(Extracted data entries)
* * *
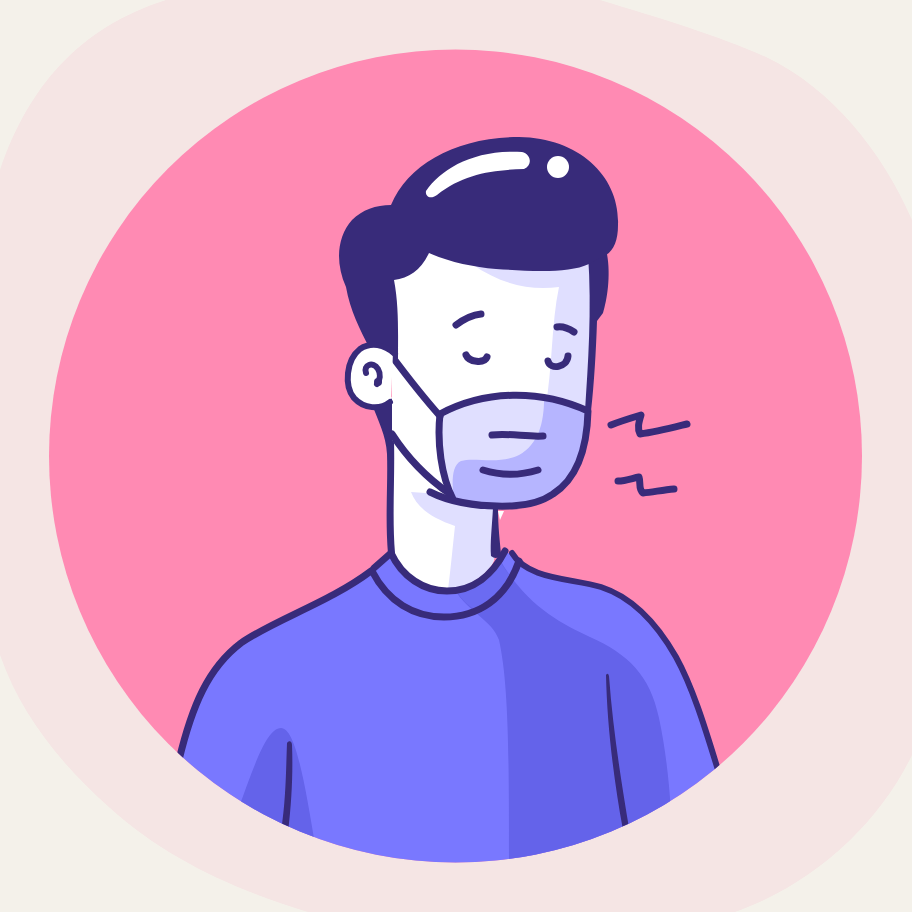
<!DOCTYPE html>
<html lang="en">
<head>
<meta charset="utf-8">
<title>Man coughing in a face mask</title>
<style>
:root {
  --paper: #f4f1ea;
  --blush: #f5e5e4;
  --pink: #ff8ab3;
  --ink: #382b7a;
  --white: #ffffff;
  --lilac: #e0dfff;
  --lavender: #b6b5ff;
  --sweater: #7978ff;
  --sweater-shade: #6463ea;
}
html, body { margin: 0; padding: 0; background: var(--paper); }
body { width: 912px; height: 912px; overflow: hidden; }
svg { display: block; width: 912px; height: 912px; }
.blush { fill: var(--blush); }
.pink { fill: var(--pink); }
.ink { fill: var(--ink); }
.white { fill: var(--white); }
.lilac { fill: var(--lilac); }
.lavender { fill: var(--lavender); }
.sweater { fill: var(--sweater); }
.sweater-shade { fill: var(--sweater-shade); }
.line { fill: none; stroke: var(--ink); stroke-width: 7; stroke-linecap: round; stroke-linejoin: round; }
.thin { stroke-width: 6; }
</style>
</head>
<body>
<svg viewBox="0 0 912 912" role="img" aria-label="Man with closed eyes coughing in a face mask">
  <defs>
    <clipPath id="badge"><circle cx="455.500" cy="456" r="406.500"/></clipPath>
    <path id="face-shape" d="M392 262 L420 240 H592 L590 330 L588 411 C587 452 575 480 553 494 C535 505 512 507 490 506 L440 500 L392 440 Z"/>
    <clipPath id="face-clip"><use href="#face-shape"/></clipPath>
    <path id="mask-shape" d="M440 414 C485 390 540 389 588 411 C587 452 575 480 553 494 C530 509 495 507 453 499 C441 476 437 442 440 414 Z"/>
    <clipPath id="mask-clip"><use href="#mask-shape"/></clipPath>
    <path id="neck-shape" d="M390 395 L440 470 L497 506 L494 556 C497 566 470 590 445 590 C418 588 400 572 391 553 Z"/>
    <clipPath id="neck-clip"><use href="#neck-shape"/></clipPath>
    <path id="sweater-shape" d="M180 757 C192 706 208 668 240 644 C274 620 330 600 372 570 L391 555 C404 577 424 590 447 590 C472 590 492 574 505 551 L520 560 C540 576 575 580 601 587 C632 597 656 622 676 657 C692 686 704 724 718 768 V900 H170 Z"/>
    <clipPath id="sweater-clip"><use href="#sweater-shape"/></clipPath>
  </defs>

  <g id="backdrop">
    <path class="blush" d="M0 170 C28 88 78 28 166 0 H600 C660 18 725 38 768 58 C830 88 882 150 912 220 V755 C880 822 815 884 735 912 H308 C235 890 165 858 110 808 C58 762 20 712 0 655 Z"/>
    <circle class="pink" cx="455.500" cy="456" r="406.500"/>
  </g>

  <g id="sweater" clip-path="url(#badge)">
    <use href="#sweater-shape" class="sweater"/>
    <g clip-path="url(#sweater-clip)">
      <path class="sweater-shade" d="M455 590 C468 612 492 620 499 640 C509 685 509 760 509 880 H674 C672 820 670 770 659 718 C650 675 628 654 590 637 C560 623 527 606 500 560 Z"/>
      <path class="sweater" d="M457 592 C463 601 470 607 477 611 C493 601 503 590 510 576 L500 562 C488 578 473 588 457 592 Z" opacity=".35"/>
      <path class="sweater-shade" d="M236 815 C251 776 265 728 281 728 C296 728 305 785 316 850 H230 Z"/>
    </g>
    <path class="line" d="M179 760 C192 706 208 668 241 643 C274 620 330 602 371 571"/>
    <path class="line thin" d="M512 553 C528 580 571 578 601 587 C632 597 656 622 676 657 C692 686 704 724 718 770"/>
    <path class="ink" d="M287 743 C289 740 292 741 292 745 C293 770 292 800 288 832 L281 831 C286 800 286 768 287 743 Z"/>
    <path class="ink" d="M606 675 Q608 672 609 676 C613 730 621 780 629 828 L623 830 C613 776 607 722 606 675 Z"/>
  </g>

  <g id="neck">
    <use href="#neck-shape" class="white"/>
    <g clip-path="url(#neck-clip)">
      <path class="lilac" d="M411 492 L440 494 L500 506 V590 H448 C451 566 453 544 455 526 C432 518 417 508 411 492 Z"/>
    </g>
    <path class="ink" d="M372 404 L394 398 V440 C395 478 392 518 395 553 L388 554 C385 518 388 485 387 454 C386 435 378 421 372 404 Z"/>
    <path class="ink" d="M493 508 H498 C498 527 500 542 501 554 Q497 561 491 556 C490 543 492 526 493 508 Z"/>
    <path class="white" d="M498 511 L504 511 L500 520 Z"/>
  </g>

  <g id="collar">
    <path class="line" d="M374 568 L391 553 C402 577 424 591 447 591 C474 591 493 574 505 551"/>
    <path class="line" d="M372 571 C388 602 414 617 444 617 C478 617 506 599 519 561"/>
  </g>

  <g id="head">
    <use href="#face-shape" class="white"/>
    <path class="lilac" clip-path="url(#face-clip)" d="M472 264 C500 284 530 291 559 287 C551 325 553 365 545 411 H590 V260 Z"/>
    <path class="ink" d="M588 254 H607 C611 276 607 300 603 313 L597 321 C596 352 594 384 591 411 L585 411 C588 365 592 310 588 254 Z"/>
    <path class="ink" d="M391 205 C408 164 457 137 519 137 C580 138 620 177 618 225 C618 240 614 250 606 255 L589 264 C568 274 528 271 496 269 C473 267 449 262 429 253 C421 270 409 278 394 280 C399 306 398 333 398 359 L370 349 C360 330 350 310 346 287 C335 262 337 237 352 220 C362 210 376 205 391 205 Z"/>
    <path class="white" d="M426 191 C441 169 474 149 522 152 C531 154 533 165 524 169 C492 170 463 174 437 195 C430 200 425 196 426 191 Z"/>
    <circle class="white" cx="558" cy="167" r="11"/>
  </g>

  <g id="mask">
    <use href="#mask-shape" class="lilac"/>
    <path class="lavender" clip-path="url(#mask-clip)" d="M544 390 H595 V512 H455 C452 488 450 466 461 461 C475 457 499 465 519 455 C540 443 545 420 544 390 Z"/>
    <path class="line" d="M391 355 C406 375 423 397 440 416"/>
    <path class="line" d="M392 434 C408 459 427 478 450 494"/>
    <path class="line" stroke-width="8" d="M430 492 C454 504 483 507 512 506 C530 505 543 501 553 494 C575 480 587 452 588 411 C540 389 485 390 440 414 C437 442 441 476 453 499"/>
    <path class="line" d="M492 435 C510 433 526 437 543 436"/>
    <path class="line" d="M483 470 C502 476 522 475 538 470"/>
  </g>

  <g id="ear">
    <path class="white" d="M393 352 C384 344 371 342 360 349 C346 360 344 386 354 398 C364 409 380 410 391 402 Z"/>
    <path class="line thin" d="M395 354 C384 344 371 342 360 349 C346 360 344 386 354 398 C364 409 380 410 390 402"/>
    <path class="line thin" stroke-width="5" d="M366 373 C363 365 373 361 378 369 C381 374 380 380 377 384"/>
    <circle class="ink" cx="378" cy="382" r="4"/>
  </g>

  <g id="expression">
    <path class="line" d="M456 325 C464 319 471 315 481 314"/>
    <path class="line" d="M557 327 C563 326 568 328 574 332"/>
    <path class="line" d="M466 355 C469 362 484 364 487 357"/>
    <path class="line" d="M548 361 C550 370 567 368 568 356"/>
  </g>

  <g id="cough-marks">
    <path class="line" d="M611 425 C621 421 631 418 641 415 C639 422 637 428 640 434 C656 432 671 428 687 424"/>
    <path class="line" d="M618 481 C626 481 633 478 639 477 C641 483 638 489 643 493 C653 492 663 490 674 489"/>
  </g>
</svg>
</body>
</html>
* * *
Repeat every line above exactly, minus the pictures.

<!DOCTYPE html>
<html lang="en">
<head>
<meta charset="utf-8">
<title>Man coughing in a face mask</title>
<style>
:root {
  --paper: #f4f1ea;
  --blush: #f5e5e4;
  --pink: #ff8ab3;
  --ink: #382b7a;
  --white: #ffffff;
  --lilac: #e0dfff;
  --lavender: #b6b5ff;
  --sweater: #7978ff;
  --sweater-shade: #6463ea;
}
html, body { margin: 0; padding: 0; background: var(--paper); }
body { width: 912px; height: 912px; overflow: hidden; }
svg { display: block; width: 912px; height: 912px; }
.blush { fill: var(--blush); }
.pink { fill: var(--pink); }
.ink { fill: var(--ink); }
.white { fill: var(--white); }
.lilac { fill: var(--lilac); }
.lavender { fill: var(--lavender); }
.sweater { fill: var(--sweater); }
.sweater-shade { fill: var(--sweater-shade); }
.line { fill: none; stroke: var(--ink); stroke-width: 7; stroke-linecap: round; stroke-linejoin: round; }
.thin { stroke-width: 6; }
</style>
</head>
<body>
<svg viewBox="0 0 912 912" role="img" aria-label="Man with closed eyes coughing in a face mask">
  <defs>
    <clipPath id="badge"><circle cx="455.500" cy="456" r="406.500"/></clipPath>
    <path id="face-shape" d="M392 262 L420 240 H592 L590 330 L588 411 C587 452 575 480 553 494 C535 505 512 507 490 506 L440 500 L392 440 Z"/>
    <clipPath id="face-clip"><use href="#face-shape"/></clipPath>
    <path id="mask-shape" d="M440 414 C485 390 540 389 588 411 C587 452 575 480 553 494 C530 509 495 507 453 499 C441 476 437 442 440 414 Z"/>
    <clipPath id="mask-clip"><use href="#mask-shape"/></clipPath>
    <path id="neck-shape" d="M390 395 L440 470 L497 506 L494 556 C497 566 470 590 445 590 C418 588 400 572 391 553 Z"/>
    <clipPath id="neck-clip"><use href="#neck-shape"/></clipPath>
    <path id="sweater-shape" d="M180 757 C192 706 208 668 240 644 C274 620 330 600 372 570 L391 555 C404 577 424 590 447 590 C472 590 492 574 505 551 L520 560 C540 576 575 580 601 587 C632 597 656 622 676 657 C692 686 704 724 718 768 V900 H170 Z"/>
    <clipPath id="sweater-clip"><use href="#sweater-shape"/></clipPath>
  </defs>

  <g id="backdrop">
    <path class="blush" d="M0 170 C28 88 78 28 166 0 H600 C660 18 725 38 768 58 C830 88 882 150 912 220 V755 C880 822 815 884 735 912 H308 C235 890 165 858 110 808 C58 762 20 712 0 655 Z"/>
    <circle class="pink" cx="455.500" cy="456" r="406.500"/>
  </g>

  <g id="sweater" clip-path="url(#badge)">
    <use href="#sweater-shape" class="sweater"/>
    <g clip-path="url(#sweater-clip)">
      <path class="sweater-shade" d="M455 590 C468 612 492 620 499 640 C509 685 509 760 509 880 H674 C672 820 670 770 659 718 C650 675 628 654 590 637 C560 623 527 606 500 560 Z"/>
      <path class="sweater" d="M457 592 C463 601 470 607 477 611 C493 601 503 590 510 576 L500 562 C488 578 473 588 457 592 Z" opacity=".35"/>
      <path class="sweater-shade" d="M236 815 C251 776 265 728 281 728 C296 728 305 785 316 850 H230 Z"/>
    </g>
    <path class="line" d="M179 760 C192 706 208 668 241 643 C274 620 330 602 371 571"/>
    <path class="line thin" d="M512 553 C528 580 571 578 601 587 C632 597 656 622 676 657 C692 686 704 724 718 770"/>
    <path class="ink" d="M287 743 C289 740 292 741 292 745 C293 770 292 800 288 832 L281 831 C286 800 286 768 287 743 Z"/>
    <path class="ink" d="M606 675 Q608 672 609 676 C613 730 621 780 629 828 L623 830 C613 776 607 722 606 675 Z"/>
  </g>

  <g id="neck">
    <use href="#neck-shape" class="white"/>
    <g clip-path="url(#neck-clip)">
      <path class="lilac" d="M411 492 L440 494 L500 506 V590 H448 C451 566 453 544 455 526 C432 518 417 508 411 492 Z"/>
    </g>
    <path class="ink" d="M372 404 L394 398 V440 C395 478 392 518 395 553 L388 554 C385 518 388 485 387 454 C386 435 378 421 372 404 Z"/>
    <path class="ink" d="M493 508 H498 C498 527 500 542 501 554 Q497 561 491 556 C490 543 492 526 493 508 Z"/>
    <path class="white" d="M498 511 L504 511 L500 520 Z"/>
  </g>

  <g id="collar">
    <path class="line" d="M374 568 L391 553 C402 577 424 591 447 591 C474 591 493 574 505 551"/>
    <path class="line" d="M372 571 C388 602 414 617 444 617 C478 617 506 599 519 561"/>
  </g>

  <g id="head">
    <use href="#face-shape" class="white"/>
    <path class="lilac" clip-path="url(#face-clip)" d="M472 264 C500 284 530 291 559 287 C551 325 553 365 545 411 H590 V260 Z"/>
    <path class="ink" d="M588 254 H607 C611 276 607 300 603 313 L597 321 C596 352 594 384 591 411 L585 411 C588 365 592 310 588 254 Z"/>
    <path class="ink" d="M391 205 C408 164 457 137 519 137 C580 138 620 177 618 225 C618 240 614 250 606 255 L589 264 C568 274 528 271 496 269 C473 267 449 262 429 253 C421 270 409 278 394 280 C399 306 398 333 398 359 L370 349 C360 330 350 310 346 287 C335 262 337 237 352 220 C362 210 376 205 391 205 Z"/>
    <path class="white" d="M426 191 C441 169 474 149 522 152 C531 154 533 165 524 169 C492 170 463 174 437 195 C430 200 425 196 426 191 Z"/>
    <circle class="white" cx="558" cy="167" r="11"/>
  </g>

  <g id="mask">
    <use href="#mask-shape" class="lilac"/>
    <path class="lavender" clip-path="url(#mask-clip)" d="M544 390 H595 V512 H455 C452 488 450 466 461 461 C475 457 499 465 519 455 C540 443 545 420 544 390 Z"/>
    <path class="line" d="M391 355 C406 375 423 397 440 416"/>
    <path class="line" d="M392 434 C408 459 427 478 450 494"/>
    <path class="line" stroke-width="8" d="M430 492 C454 504 483 507 512 506 C530 505 543 501 553 494 C575 480 587 452 588 411 C540 389 485 390 440 414 C437 442 441 476 453 499"/>
    <path class="line" d="M492 435 C510 433 526 437 543 436"/>
    <path class="line" d="M483 470 C502 476 522 475 538 470"/>
  </g>

  <g id="ear">
    <path class="white" d="M393 352 C384 344 371 342 360 349 C346 360 344 386 354 398 C364 409 380 410 391 402 Z"/>
    <path class="line thin" d="M395 354 C384 344 371 342 360 349 C346 360 344 386 354 398 C364 409 380 410 390 402"/>
    <path class="line thin" stroke-width="5" d="M366 373 C363 365 373 361 378 369 C381 374 380 380 377 384"/>
    <circle class="ink" cx="378" cy="382" r="4"/>
  </g>

  <g id="expression">
    <path class="line" d="M456 325 C464 319 471 315 481 314"/>
    <path class="line" d="M557 327 C563 326 568 328 574 332"/>
    <path class="line" d="M466 355 C469 362 484 364 487 357"/>
    <path class="line" d="M548 361 C550 370 567 368 568 356"/>
  </g>

  <g id="cough-marks">
    <path class="line" d="M611 425 C621 421 631 418 641 415 C639 422 637 428 640 434 C656 432 671 428 687 424"/>
    <path class="line" d="M618 481 C626 481 633 478 639 477 C641 483 638 489 643 493 C653 492 663 490 674 489"/>
  </g>
</svg>
</body>
</html>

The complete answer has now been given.